Salmon and other anadromous species (part of their life cycle is in fresh water, part is in salt water) are getting hammered from two directions, with dams and pollution and competition from bass and other problems making it hard to hatch in rivers, and warming, acified seas making ithard to grown and thrive inoceans.
The result, not surprisingly, is that their numbers are falling. The annual State of Wild Atlantic Salmon Report says that the number of salmon that returned to rivers in Maine and eastern Canada was among the lowest in the 49-year history of the study.
Throughout North America, freshwater habitat has been degraded by dams, industrial forestry, large-scale agriculture, and invasive species, making rivers less resilient to climate change. In bays and estuaries where open net pen salmon aquaculture is present, young salmon are exposed to intense concentrations of sea-lice and infectious agents. By-catch in commercial fisheries persists and surging predator populations are wreaking havoc on vulnerable species.

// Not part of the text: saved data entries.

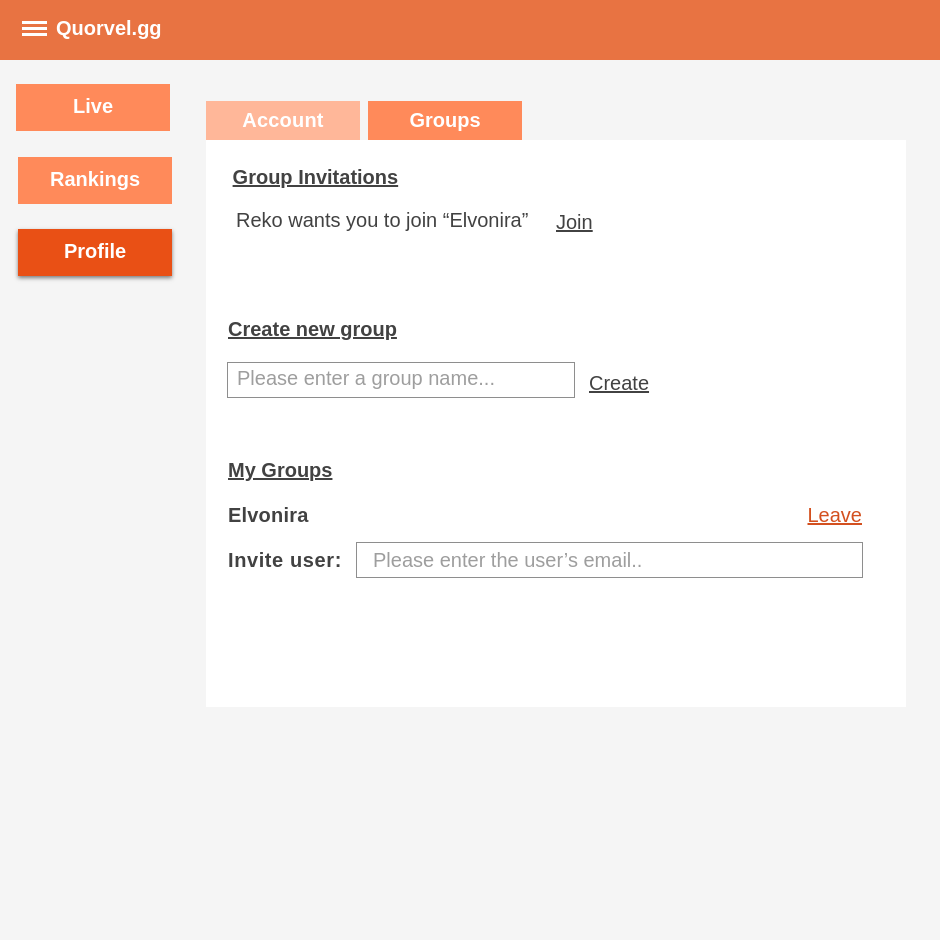
<!DOCTYPE html>
<html lang="en">
<head>
<meta charset="utf-8">
<title>Profile – Groups</title>
<style>
:root {
  --page: #f5f5f5;
  --panel: #ffffff;
  --header: #e87342;
  --button: #ff8a5a;
  --button-active: #e95015;
  --tab-muted: #ffb799;
  --text: #424242;
  --placeholder: #9e9e9e;
  --field-line: #8e8e8e;
  --danger: #d3501f;
}
* { box-sizing: border-box; margin: 0; padding: 0; }
html, body { width: 940px; height: 940px; overflow: hidden; }
body {
  background: var(--page);
  color: var(--text);
  font: 20px/24px "Liberation Sans", Arial, sans-serif;
}
a { color: inherit; }
h2 { font-size: 20px; line-height: 24px; text-decoration: underline; }

.header {
  display: flex;
  align-items: center;
  gap: 9px;
  height: 60px;
  padding: 0 22px 4px;
  background: var(--header);
  color: #fff;
  font-weight: bold;
}
.menu-icon { display: block; width: 25px; height: 15px; fill: #fff; }

.layout { display: flex; align-items: flex-start; }

.sidebar {
  display: flex;
  flex-direction: column;
  width: 206px;
  padding: 24px 0 0 18px;
}
.nav-button, .tab {
  display: flex;
  align-items: center;
  justify-content: center;
  width: 154px;
  background: var(--button);
  color: #fff;
  font-weight: bold;
  text-decoration: none;
}
.nav-button { height: 47px; padding-bottom: 3px; }
.nav-live { margin: 0 0 26px -2px; }
.nav-rankings { margin-bottom: 25px; }
.nav-button.active {
  background: var(--button-active);
  box-shadow: 0 2px 4px rgba(0, 0, 0, .5);
}

.content { width: 700px; padding-top: 40px; }
.tabs { display: flex; gap: 8px; }
.tab { height: 40px; padding-bottom: 2px; border-top: 1px solid var(--page); }
.tab.muted { background: var(--tab-muted); letter-spacing: .2px; }

.panel {
  height: 567px;
  padding: 25px 43px 0 22px;
  background: var(--panel);
}
.invitations { margin-bottom: 83px; }
.invitations h2 { margin: 0 0 19px 4.6px; }
.invitation { display: grid; grid-template-columns: 320px auto; padding-left: 8px; }
.invitation a { padding-top: 2px; }

.create { margin-bottom: 60px; }
.create h2 { margin-bottom: 21px; }
.create-row { display: flex; align-items: center; gap: 14px; margin-left: -1px; }
.create-row a { padding-top: 6px; }

.field {
  display: flex;
  align-items: center;
  height: 36px;
  border: 1px solid var(--field-line);
  background: var(--panel);
  color: var(--placeholder);
}
.group-name { width: 348px; padding: 0 9px 4px; }
.user-email { width: 507px; padding: 0 16px; }

.my-groups h2 { margin-bottom: 21px; }
.group-row, .invite-row {
  display: flex;
  align-items: center;
  justify-content: space-between;
}
.group-row { margin-bottom: 15px; padding-right: 1px; }
.group-row strong { letter-spacing: .2px; }
.invite-row strong { letter-spacing: .6px; }
.leave { color: var(--danger); }
</style>
</head>
<body>
<header class="header">
  <svg class="menu-icon" viewBox="0 0 25 15" role="img" aria-label="Menu">
    <rect width="25" height="3"/>
    <rect y="6" width="25" height="3"/>
    <rect y="12" width="25" height="3"/>
  </svg>
  <span>Quorvel.gg</span>
</header>

<div class="layout">
  <nav class="sidebar">
    <a class="nav-button nav-live" href="#">Live</a>
    <a class="nav-button nav-rankings" href="#">Rankings</a>
    <a class="nav-button active" href="#">Profile</a>
  </nav>

  <main class="content">
    <nav class="tabs">
      <a class="tab muted" href="#">Account</a>
      <a class="tab" href="#">Groups</a>
    </nav>

    <div class="panel">
      <section class="invitations">
        <h2>Group Invitations</h2>
        <div class="invitation">
          <p>Reko wants you to join “Elvonira”</p>
          <a href="#">Join</a>
        </div>
      </section>

      <section class="create">
        <h2>Create new group</h2>
        <div class="create-row">
          <div class="field group-name">Please enter a group name...</div>
          <a href="#">Create</a>
        </div>
      </section>

      <section class="my-groups">
        <h2>My Groups</h2>
        <div class="group-row">
          <strong>Elvonira</strong>
          <a class="leave" href="#">Leave</a>
        </div>
        <div class="invite-row">
          <strong>Invite user:</strong>
          <div class="field user-email">Please enter the user’s email..</div>
        </div>
      </section>
    </div>
  </main>
</div>
</body>
</html>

“The combined effect is that fewer juvenile salmon parr are living to become smolt, and fewer smolt are making it successfully to their ocean feeding grounds.”
New Hampshire stopped efforts to bring salmon back to the Merrimack and Connecticut rivers several years ago, concentrating instead on herring and shad. Here’s a story from 2018.
The salmon report can be read here.